** PROBLEM STATEMENT **
Among the lines of the material below, count those with the string "html". Give the number alone.

** RECORDS TO PROCESS **

--- START ---

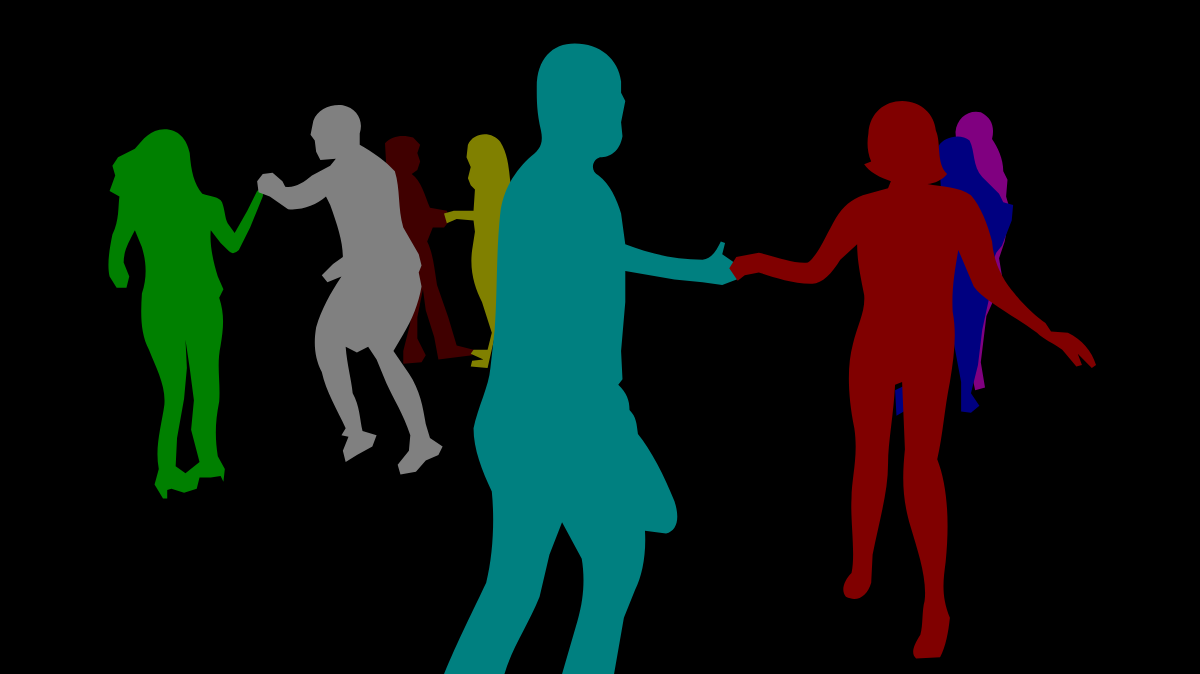
<!DOCTYPE html>
<html lang="en">
<head>
<meta charset="utf-8">
<title>Dancing couples in silhouette</title>
<style>
:root {
  --ground: #000000;
  --green: #008000;
  --grey: #808080;
  --maroon: #400000;
  --olive: #808000;
  --teal: #008080;
  --red: #800000;
  --navy: #000080;
  --purple: #800080;
}
html, body { margin: 0; background: var(--ground); overflow: hidden; }
.stage { display: block; width: 1200px; height: 674px; background: var(--ground); }
.dancer-green { fill: var(--green); fill-rule: evenodd; }
.dancer-grey { fill: var(--grey); }
.dancer-maroon { fill: var(--maroon); }
.dancer-olive { fill: var(--olive); }
.dancer-teal { fill: var(--teal); }
.dancer-red { fill: var(--red); }
.dancer-navy { fill: var(--navy); }
.dancer-purple { fill: var(--purple); }
</style>
</head>
<body>
<svg class="stage" viewBox="0 0 854 480" preserveAspectRatio="none" role="img" aria-label="Four couples dancing hand in hand, each figure a flat coloured silhouette on black">
  <g id="back-couples">
    <path class="dancer-maroon" d="M274 102C279 96 288 96 294 98L299 103L297 109L299 115L297 121L293 124C300 129 302 139 306 148L318 150L320 157L316 162L308 162L304 172C308 180 309 190 311 203L319 226L325 246L337 249L336 253L312 256L309 240L303 221L301 206L297 226L297 241L303 253L300 258L287 259L287 250L292 230L290 180L282 150L275 120Z"/>
    <path class="dancer-olive" d="M333 103C337 94 350 93 356 101C361 109 362 118 363 128L366 150L360 215L352 240L347 262L335 261L336 257L344 256L335 252L337 249L347 249L350 237L343 215C338 205 334 193 336 178L338 165L337 157L325 156L318 159L316 152L323 150L337 150L338 135L335 132L333 127L335 119L332 112Z"/>
    <path class="dancer-purple" d="M680 94C681 84 689 78 698 80C706 84 708 91 706 99C710 105 714 113 714 122L717 128L716 140L719 150L715 172L711 184L713 196L707 214L702 225L698 258L701 276L694 278L688 250L684 150Z"/>
    <path class="dancer-navy" d="M668 104C672 97 684 95 690 100C694 108 692 118 699 126L711 138L714 144L721 146L720 157L713 175L709 180L705 190L704 212L699 235L696 260L691 280L697 289L691 294L684 293L684 272L678 240L672 180ZM637 278L645 274L645 292L638 296Z"/>
  </g>
  <g id="left-couple">
    <path class="dancer-green" d="M117 92C127 92 133 99 135 109C136 122 138 131 144 138C150 140 156 140 158 144C160 149 160 155 162 159L167 166L176 150L183 136L188 132L187 140L178 162L170 178Q166 182 163 179L157 173L150 164C149 175 152 187 155 197L159 206L156 212C160 224 159 234 157 246C154 260 157 272 156 286C153 301 153 312 155 325L160 334L159 343L157 339L150 340L142 340L140 348L131 351L122 348L119 349L119 355L116 355L110 345L113 334C110 318 115 303 117 288C118 274 111 262 106 249C100 238 100 224 101 209C105 197 104 186 101 176L96 164C92 172 88 178 88 187L92 197L90 205L83 205L78 197C76 188 78 177 80 167C85 157 84 147 85 140L78 136L82 125L80 118L84 112L96 106C102 99 107 92 117 92ZM132 242L133 262L131 284L126 312L125 332L132 337L142 329L136 306L138 285L135 262Z"/>
    <path class="dancer-grey" d="M223 86C226 78 235 74 244 75C254 77 259 86 256 95L256 103C265 108 275 115 281 122C285 135 283 148 287 162L298 181L300 189L298 194L300 204C298 216 293 228 287 238L280 250L291 266C299 278 301 290 303 302L306 312L315 318L312 324L303 328L296 336L285 338L283 331L291 321L292 310C287 295 280 284 275 273L268 256L262 247L254 251L246 247C247 260 250 270 251 280C256 289 256 298 258 307L268 310L265 318L254 324L246 329L244 321L248 311L243 310L246 305C240 292 232 279 229 265C224 255 223 245 225 233C229 220 235 209 243 197L233 201L229 196L237 188L244 183C244 172 240 160 235 146L232 140C225 146 215 150 205 149L192 140L184 137L183 129L187 124L194 123L201 129L203 133C210 134 216 130 222 125L235 118L239 113L228 114L225 108L224 100L221 96Z"/>
  </g>
  <g id="front-couple">
    <path class="dancer-teal" d="M382 62C382 42 393 31 409 31C427 31 440 42 442 58L442 66L445 72L442 87L443 97C441 108 434 112 427 112C421 114 420 122 426 125C434 131 439 142 442 152L445 174C460 180 480 185 500 185C507 184 510 178 513 172L516 173L514 181L524 188L527 198L514 203L500 201L480 199L445 193L445 215L442 250L443 270L440 274C446 280 448 285 448 292C453 297 453 302 454 309C463 320 473 339 480 357C484 369 482 378 474 380L459 378C460 395 457 410 452 420L444 440L437 480L400 480L411 442C416 425 416 410 414 398L400 372L391 395L384 425C376 445 365 460 359 480L316 480C325 458 338 432 346 415C351 395 352 370 350 350C343 335 337 320 337 305C340 290 348 275 349 262L352 235C354 210 353 180 356 152C358 134 367 122 376 113C384 107 387 103 385 93C382 80 382 72 382 62Z"/>
    <path class="dancer-red" d="M618 95C619 80 630 72 642 72C656 72 665 82 666 93C670 102 666 116 674 124C671 128 665 131 660 131C670 133 683 133 691 139C698 147 703 160 706 172C707 187 714 200 722 209C729 218 738 226 744 230L748 236L760 237C770 242 777 250 780 260L777 262L767 252L770 260L766 261L756 249C749 244 743 242 738 237C722 225 700 214 693 204L682 178C680 190 677 205 678 222C681 238 679 254 676 272C672 292 671 310 667 327C674 345 676 370 673 400C671 415 670 425 676 440C675 450 673 461 669 468L652 469C648 465 650 460 655 452C657 445 656 435 658 428C660 412 653 392 648 375C642 355 642 340 644 320L642 272L637 274C636 295 632 315 632 330C632 350 626 370 621 395L620 415C617 425 610 429 602 425C598 420 601 413 606 408C609 395 605 370 606 355C606 340 611 325 608 305C603 280 603 260 607 245C610 232 616 222 615 210C612 195 610 185 610 174L598 185C592 195 584 203 577 202C563 202 550 197 540 194L530 196L525 200L519 191L524 183L540 180C553 183 565 188 575 187C582 182 588 167 595 155C600 147 606 142 614 139L632 134L634 129C627 127 618 122 615 117L620 115C617 108 617 101 618 95Z"/>
  </g>
</svg>
</body>
</html>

--- END ---

** SOLUTION **
4